istock_000015168186xsmall5Increasingly studies are showing that acupuncture is a very effective adjunct therapy for patients undergoing cancer treatments.  Acupuncture has proven effective in managing cancer-related symptoms, treating side effects induced by chemotherapy or radiation therapy, boosting blood cell count, and enhancing lymphocyte and natural killer (NK) cell activity.  Commonly treated symptoms include cancer pain, chemotherapy-induced nausea and vomiting, weight loss, fatigue, anxiety, depression, insomnia, poor appetite, mouth dryness, hot flashes, peripheral neuropathy, and gastrointestinal symptoms.

Studies suggest that acupuncture is useful in anticancer therapy either by actively stimulating immune activity or by preventing chemotherapy suppression of immune activity.  At least seven human studies have evaluated the effects of acupuncture on immune system function in patients with cancer.  They have found that acupuncture enhances platelet count and prevents leukocyte decrease after radiation therapy or chemotherapy; that those undergoing chemotherapy and acupuncture treatment experienced no declines in T cells or in NK (natural killer) cell activity, both of which are usually suppressed by chemotherapy; that acupuncture produces an improvement in leukocyte count and immunoglobulin levels; and that treatment with acupuncture significantly increases the activity of natural killer and other immune system cells which fight disease.

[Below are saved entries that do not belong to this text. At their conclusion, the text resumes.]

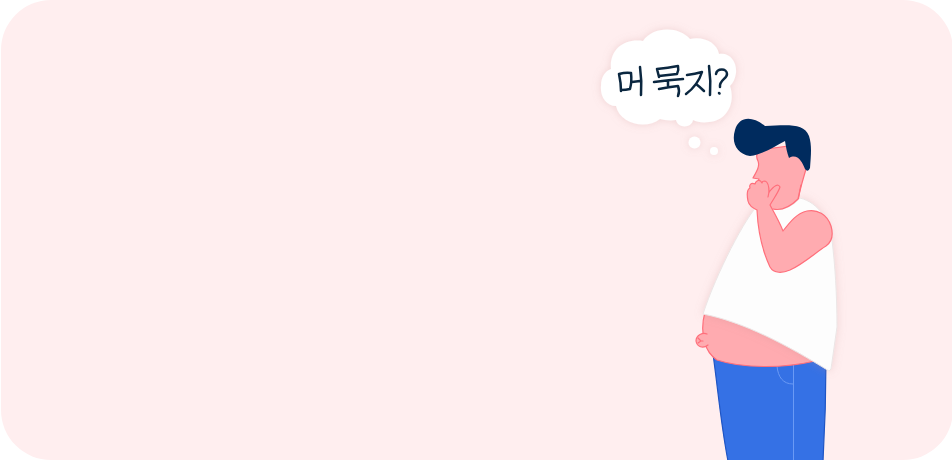
<!DOCTYPE html>
<html lang="ko">
<head>
<meta charset="utf-8">
<title>머 묵지?</title>
<style>
:root {
  --page: #ffffff;
  --blush: #ffeeef;
  --skin: #ffabb0;
  --skin-line: #ff6f7b;
  --hair: #002b5e;
  --shirt: #fdfdfd;
  --jeans: #3571e5;
  --jeans-line: #1f55c4;
  --seam: #6a9af5;
  --ink: #0b2740;
}
html, body { margin: 0; background: var(--page); overflow: hidden; }
.banner { display: block; width: 952px; height: 460px; }
.panel { fill: var(--blush); }
.bubble { fill: #fff; }
.lettering { fill: none; stroke: var(--ink); stroke-width: 2.5; stroke-linecap: round; stroke-linejoin: round; }
.skin { fill: var(--skin); stroke: var(--skin-line); stroke-width: 1.2; stroke-linejoin: round; stroke-linecap: round; }
.crease { fill: none; stroke: var(--skin-line); stroke-width: 1.2; stroke-linecap: round; }
.hair { fill: var(--hair); }
.shirt { fill: var(--shirt); stroke: #ece6e6; stroke-width: 1; }
.jeans { fill: var(--jeans); stroke: var(--jeans-line); stroke-width: 1.2; }
.seam { fill: none; stroke: var(--seam); stroke-width: 1; }
</style>
</head>
<body>
<svg class="banner" viewBox="0 0 952 460" role="img" aria-label="머 묵지? 턱을 괴고 고민하는 남자">
  <defs>
    <filter id="soft-shadow" x="-20%" y="-20%" width="140%" height="140%">
      <feDropShadow dx="0" dy="0" stdDeviation="4" flood-color="#c98a8a" flood-opacity=".28"/>
    </filter>
  </defs>

  <rect class="panel" x="1" y="0" width="952" height="460" rx="50"/>

  <g class="bubble" filter="url(#soft-shadow)">
    <path d="M611 69C609 50 624 38 643 41C653 26 679 26 690 39C704 36 717 43 719 54C730 52 737 62 736 73C735 79 733 83 730 86C736 104 726 121 709 122C703 123 697 122 693 120C692 128 678 129 676 120C670 121 664 120 660 119C646 130 620 124 616 106C606 106 600 96 601 86C601 77 605 71 611 69Z"/>
    <circle cx="694.500" cy="142.500" r="6"/>
    <circle cx="714" cy="151" r="4"/>
  </g>

  <g class="lettering" role="img" aria-label="머 묵지?">
    <path d="M619 74Q621 83 621 91M619 74Q626 72 631 73Q632 82 630 89Q626 90 621 90M632 82L640 81M640 67Q642 81 641 95"/>
    <path d="M657 69Q658 73 659 77M657 69Q668 68 678 66Q679 70 677 74Q668 75 659 76M654 82Q669 80 683 79M668 81L668 87M659 89Q669 87 678 86Q680 91 678 96"/>
    <path d="M687 75Q695 74 702 72Q698 85 686 94M696 84Q700 87 704 91M709 66Q711 81 710 95"/>
    <path d="M716 74C717 68 727 68 727 74C727 79 719 80 720 87M719 93L719.500 93.500"/>
  </g>

  <g id="jeans">
    <path class="jeans" d="M713 354C718 390 721 425 728 461H823Q826 410 826 358Z"/>
    <path class="seam" d="M793.500 362V460M777 366C778 377 783 384 793 384"/>
  </g>

  <g id="belly">
    <path class="skin" d="M705 312C702 323 702 334 705 343C707 351 711 356 717 360C744 369 786 368 815 361L790 320Z"/>
    <path class="skin" d="M707 334C703 332 696 335 696 341C697 347 703 349 708 345"/>
    <path class="crease" d="M698 338L701 341L698 343M701 341H703"/>
  </g>

  <path class="skin" d="M760 150C756 153 756 157 758 161C760 166 757 171 753 178L759 179C757 183 758 187 760 190L768 207C778 212 789 209 798 202C799 191 803 180 806 169L803 144Z"/>

  <path class="shirt" filter="url(#soft-shadow)" d="M759 204C746 216 716 274 703 314C744 322 787 345 829 371L831 369L837 327C837 294 835 265 832 240C829 220 819 203 800 198C793 206 783 211 773 209Z"/>
  <path class="skin" stroke="none" style="stroke:none" d="M768 190L799 190L798 199C791 206 782 210 773 209L764 204Z"/>
  <path class="crease" d="M773 209C782 211 791 206 798 199L801 185"/>

  <path class="hair" d="M765 126C751 115 739 117 735 130C731 143 737 154 750 156C763 154 774 147 785 141C786 147 787 153 789 158C797 153 802 161 805 169Q808 173 810 168C811 155 812 145 809 136C804 123 788 125 765 126Z"/>

  <g id="raised-arm">
    <path class="skin" d="M757 210C758 232 763 252 770 267C774 274 783 273 790 270C805 263 816 252 826 246C833 241 833 233 831 226C827 214 817 209 807 211C797 213 790 222 783 231C780 223 775 214 770 205C774 198 778 193 780 187C778 183 774 186 769 192C769 187 768 182 765 181C762 181 762 183 762 183C760 179 756 180 755 184C751 182 749 185 750 188C746 190 747 196 748 201C749 206 753 208 757 210Z"/>
    <path class="crease" d="M769 192L768 197"/>
  </g>
</svg>
</body>
</html>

Cancer-related pain and postoperative pain can be significantly reduced with acupuncture treatments.  In one study of patients with malignant tumors who developed pain, all experienced various degrees of pain relief and 83% were able to either reduce or eliminate their analgesic drugs following multiple acupuncture treatments.  In a study investigating the effect of acupuncture in postoperative pain management and arm movement in breast cancer patients, those treated with acupuncture on the 3rd, 5th, and 7th days after surgery and on the day of discharge from the hospital had significant pain relief during arm movement on the 5th and 7th days following surgery and at the time of discharge.  The range of motion also increased during the postoperative period.  A case review of acupuncture for chemotherapy-induced peripheral neuropathy showed reduced symptoms in 82% of patients receiving acupuncture. Continue reading